Like most of the boats, you’ll see on Regent’s Canal, they are used for now used for leisurely purposes. With alot of the signature narrowboats of the UK becoming a relatively affordable option for alternative housing. This is particularly true in London where rent prices have skyrocketed in the past two decades. With upwards of three per cent of the city covered in water, houseboats are increasingly seen as a reasonable living option. While a permanent plot is certainly pricey, between 10 and 20 thousand pounds per year and sometimes, unbelievably, more – there are also plenty of ‘continuous cruisers’ afoot. Or adrift.
Continuous cruisers are able to forgo a permanent mooring, and instead live a truly nomadic lifestyle along the canals. As long as they are able to secure an aptly named ‘continuous cruising license.’ There are plenty of free moorings to choose from in the county, and as long as you adhere to the 2-week time limit you don’t have to pay to park your boat. Of course the lifestyle of constantly moving can be taxing. With houseboat living coming into vogue as of late, continuous cruiser moorings are becoming more and more competitive.
The Houseboats of Regent’s Canal…
Regent’s Canal, in particular, has become a haven for houseboats in recent times. In total, the canal is a hair under 14 kilometres in length. Winding like a murky serpent from Maida Vale aka Little Venice in the ‘city’ of Westminster, to Limehouse Basin by the River Thames in the East.

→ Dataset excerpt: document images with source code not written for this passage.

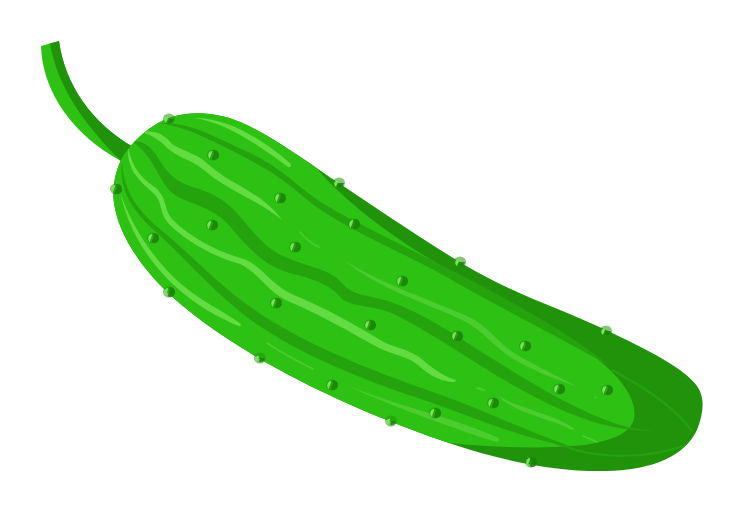
<!DOCTYPE html>
<html lang="en">
<head>
<meta charset="utf-8">
<title>Cucumber</title>
<style>
:root {
  --paper: #ffffff;
  --skin: #2cc113;
  --shade: #21930b;
  --stripe: #24a30d;
  --light: #62dc40;
  --soft: #4bcd2f;
}
html, body { margin: 0; height: 100%; overflow: hidden; background: var(--paper); }
.cucumber { display: block; width: 744px; height: 512px; }
.skin { fill: var(--skin); }
.shade { fill: var(--shade); }
.stripes path { fill: var(--stripe); }
.faint { fill: none; stroke: var(--stripe); stroke-width: 2; stroke-linecap: round; }
.highlights path { fill: var(--light); }
.glints { fill: none; stroke: var(--soft); stroke-width: 1.5; stroke-linecap: round; }
.soft { fill: var(--soft); }
.bump-base { fill: var(--shade); fill-opacity: .55; }
.bump-core { fill: #1c8209; fill-opacity: .85; }
.bump-glint { fill: #7be45c; }
</style>
</head>
<body>
<svg class="cucumber" viewBox="0 0 744 512" role="img" aria-label="Green cucumber with a curved stem">
  <defs>
    <clipPath id="body-clip">
      <path id="body" d="M122 158C132 142 150 124 172 117C195 110 222 113 247 125C275 139 302 158 331 178C375 207 420 238 463 264C515 295 560 308 606 330C648 350 684 368 697 386C705 397 704 412 697 430C685 455 655 470 606 471C560 472 510 463 455 445C385 422 310 389 255 356C215 332 185 310 163 288C138 263 118 232 114 203C112 188 115 172 122 158Z"/>
    </clipPath>
    <g id="bump">
      <ellipse class="bump-base" rx="6" ry="5.5"/>
      <path class="bump-core" d="M0-5C5-5 6-2 6 0C6 4 3 5 0 5C-2 4-1 3 0 1C1-1 1-3 0-5Z"/>
      <path class="bump-glint" d="M-1-4C-5-4-6 2-3 4C-3 1-1 0-1-4Z"/>
    </g>
    <g id="edge-bump">
      <ellipse class="bump-base" rx="6" ry="5.5"/>
      <path class="bump-core" fill-opacity=".4" d="M0 0H5C4 4 1 5-1 4Z"/>
      <path class="bump-glint" d="M-1-2C-5-3-6 2-3 4C-3 2-1 1-1-2Z"/>
    </g>
  </defs>

  <g id="stem">
    <path class="skin" d="M41 46L59 41C65 85 92 123 133 147L121 161C74 136 42 92 41 46Z"/>
    <path class="shade" d="M50 43.500L59 41C65 85 92 123 133 147L121 161C84 124 58 88 50 43.500Z"/>
  </g>

  <use href="#body" class="shade"/>
  <g clip-path="url(#body-clip)">
    <path class="skin" d="M100 100H250L314 165C340 197 385 233 440 265C500 300 575 335 612 372C630 390 638 408 633 422C627 436 606 441 585 445C548 449 498 448 450 443L430 460L100 320Z"/>

    <g class="stripes">
      <path d="M160 123C190 122 215 137 248 152C285 169 298 188 324 204C355 223 395 241 435 262C490 290 560 326 610 366C570 343 500 308 434 270C390 247 350 230 318 208C294 190 282 176 246 158C215 142 190 128 160 123Z"/>
      <path d="M132 141C152 140 156 158 168 172C182 188 199 186 217 197C241 210 250 235 274 251C297 266 326 266 341 282C353 297 370 295 391 302C425 314 456 336 488 356C525 379 570 408 617 424C630 428 642 430 655 431C605 432 560 411 520 389C480 367 440 338 398 316C375 304 356 309 341 298C331 284 310 278 290 273C265 266 250 250 233 230C216 207 193 206 175 195C157 182 158 160 132 141Z"/>
      <path d="M122 160C123 190 137 210 160 229C195 258 222 289 262 315C310 346 370 370 430 391C480 408 525 431 570 446C530 441 480 420 430 402C365 381 303 356 255 323C215 294 190 263 155 231C128 207 119 186 122 160Z"/>
    </g>
    <g class="faint">
      <path d="M612 370C645 388 672 405 692 431"/>
      <path d="M545 438C585 459 640 462 690 444"/>
    </g>

    <g class="highlights">
      <path d="M194 118C225 117 262 138 291 164Q291 168 288 167C260 146 225 122 194 118Z"/>
      <path d="M142 132C155 130 164 134 172 144C185 152 196 153 208 164C229 184 262 192 282 220C260 201 226 190 204 170C192 160 181 159 168 149C160 140 153 136 142 132Z"/>
      <path d="M128 148C134 171 142 178 156 188C168 199 163 210 174 221C195 241 222 253 244 259C262 266 272 286 294 295C325 308 354 324 382 341C395 348 410 349 423 360C435 371 446 377 456 380Q456 382 452 382C438 381 427 373 418 365C407 356 393 355 379 348C350 332 321 315 290 302C268 293 258 272 240 264C215 257 188 243 169 224C158 212 164 202 152 192C138 180 127 169 128 148Z"/>
      <path d="M120 192C132 228 155 261 181 284C201 301 222 310 241 324Q241 327 238 326C216 316 197 306 176 287C148 262 128 229 120 192Z"/>
    </g>
    <g class="soft">
      <path d="M344 260C379 283 424 297 462 314C485 322 496 341 514 353C535 366 556 375 576 386C551 378 530 369 510 357C491 344 482 329 460 319C423 302 379 289 344 260Z"/>
      <path d="M346 385C397 406 452 417 499 438Q500 442 496 442C450 427 396 408 346 385Z"/>
      <path d="M497 395C521 410 551 412 575 429L572 430C548 417 517 415 497 395Z"/>
    </g>
    <g class="glints">
      <path d="M300 232Q308 242 319 247M267 343Q287 356 313 369M477 388L484 390M583 436L597 442M595 397L596 398"/>
    </g>
  </g>

  <g id="bumps">
    <use href="#bump" x="213" y="155"/>
    <use href="#bump" x="280" y="198"/>
    <use href="#bump" x="354" y="224"/>
    <use href="#bump" x="212" y="225"/>
    <use href="#bump" x="153" y="238"/>
    <use href="#bump" x="295" y="247"/>
    <use href="#bump" x="402" y="281"/>
    <use href="#bump" x="276" y="303"/>
    <use href="#bump" x="370" y="325"/>
    <use href="#bump" x="457" y="336"/>
    <use href="#bump" x="525" y="346"/>
    <use href="#bump" x="332" y="385"/>
    <use href="#bump" x="559" y="389"/>
    <use href="#bump" x="607" y="390"/>
    <use href="#bump" x="493" y="403"/>
    <use href="#bump" x="435" y="413"/>
    <use href="#bump" x="116" y="189"/>
    <use href="#bump" x="169" y="292"/>
    <use href="#bump" x="531" y="462"/>
    <use href="#edge-bump" x="169" y="119"/>
    <use href="#edge-bump" x="339" y="183"/>
    <use href="#edge-bump" x="460" y="262"/>
    <use href="#edge-bump" x="606" y="331"/>
    <use href="#edge-bump" x="260" y="358"/>
    <use href="#edge-bump" x="391" y="421"/>
  </g>
</svg>
</body>
</html>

Along its circuitous journey, the canal scythes through some of the most interesting parts of the Northern half of the city. These include London Zoo, Primrose Hill, Kings Cross Railway Station, Broadway Market, and Victoria Park, to name a few highlights.
Tourists and local residents alike will do well by themselves to take a gander along the canals. The boats are endlessly charismatic and provide a plethora of inspiration for that poetic part of your soul that can’t help but come alive in a place so rich with character.
During the warmer months, there is little better on Earth than sitting along the banks of the canal in the shadow of Broadway market, watching the boats skim across the surface while sharing a few cold cans of cider with a good friend.
The best stretch of Regent’s Canal to frolic along is from the Islington tunnel – which can be found in well, Islington – to the Acton Lock and the Hackney Gas Oval. There are several cafes and riverside bars along this stretch as well as all the houseboats featured in this article.
But the full stretch of locks, basins and tunnels along Regent’s canal are all mystical in their own way. You’ll do well to voyage the full route if time allows. Every houseboat is unique. The only things they have in common is that every boat has a name and all of them can float (hopefully at least). And each and every houseboat has a sensational story to tell. Now its time to go down to the Regent’s canal and listen for yourself.
If you like the idea of exploring the pockets of tranquillity amidst the bustle of the big smoke. Then be sure to walk along the Regent’s canal and also check out some of the awesome green spaces where you can unwind. Once you’re done walking around if you feel peckish or are looking for some fuel for the belly. Download the Like Locals app to find some epic restaurants, bars and cafes nearby. Available for free on both iOS and Android devices.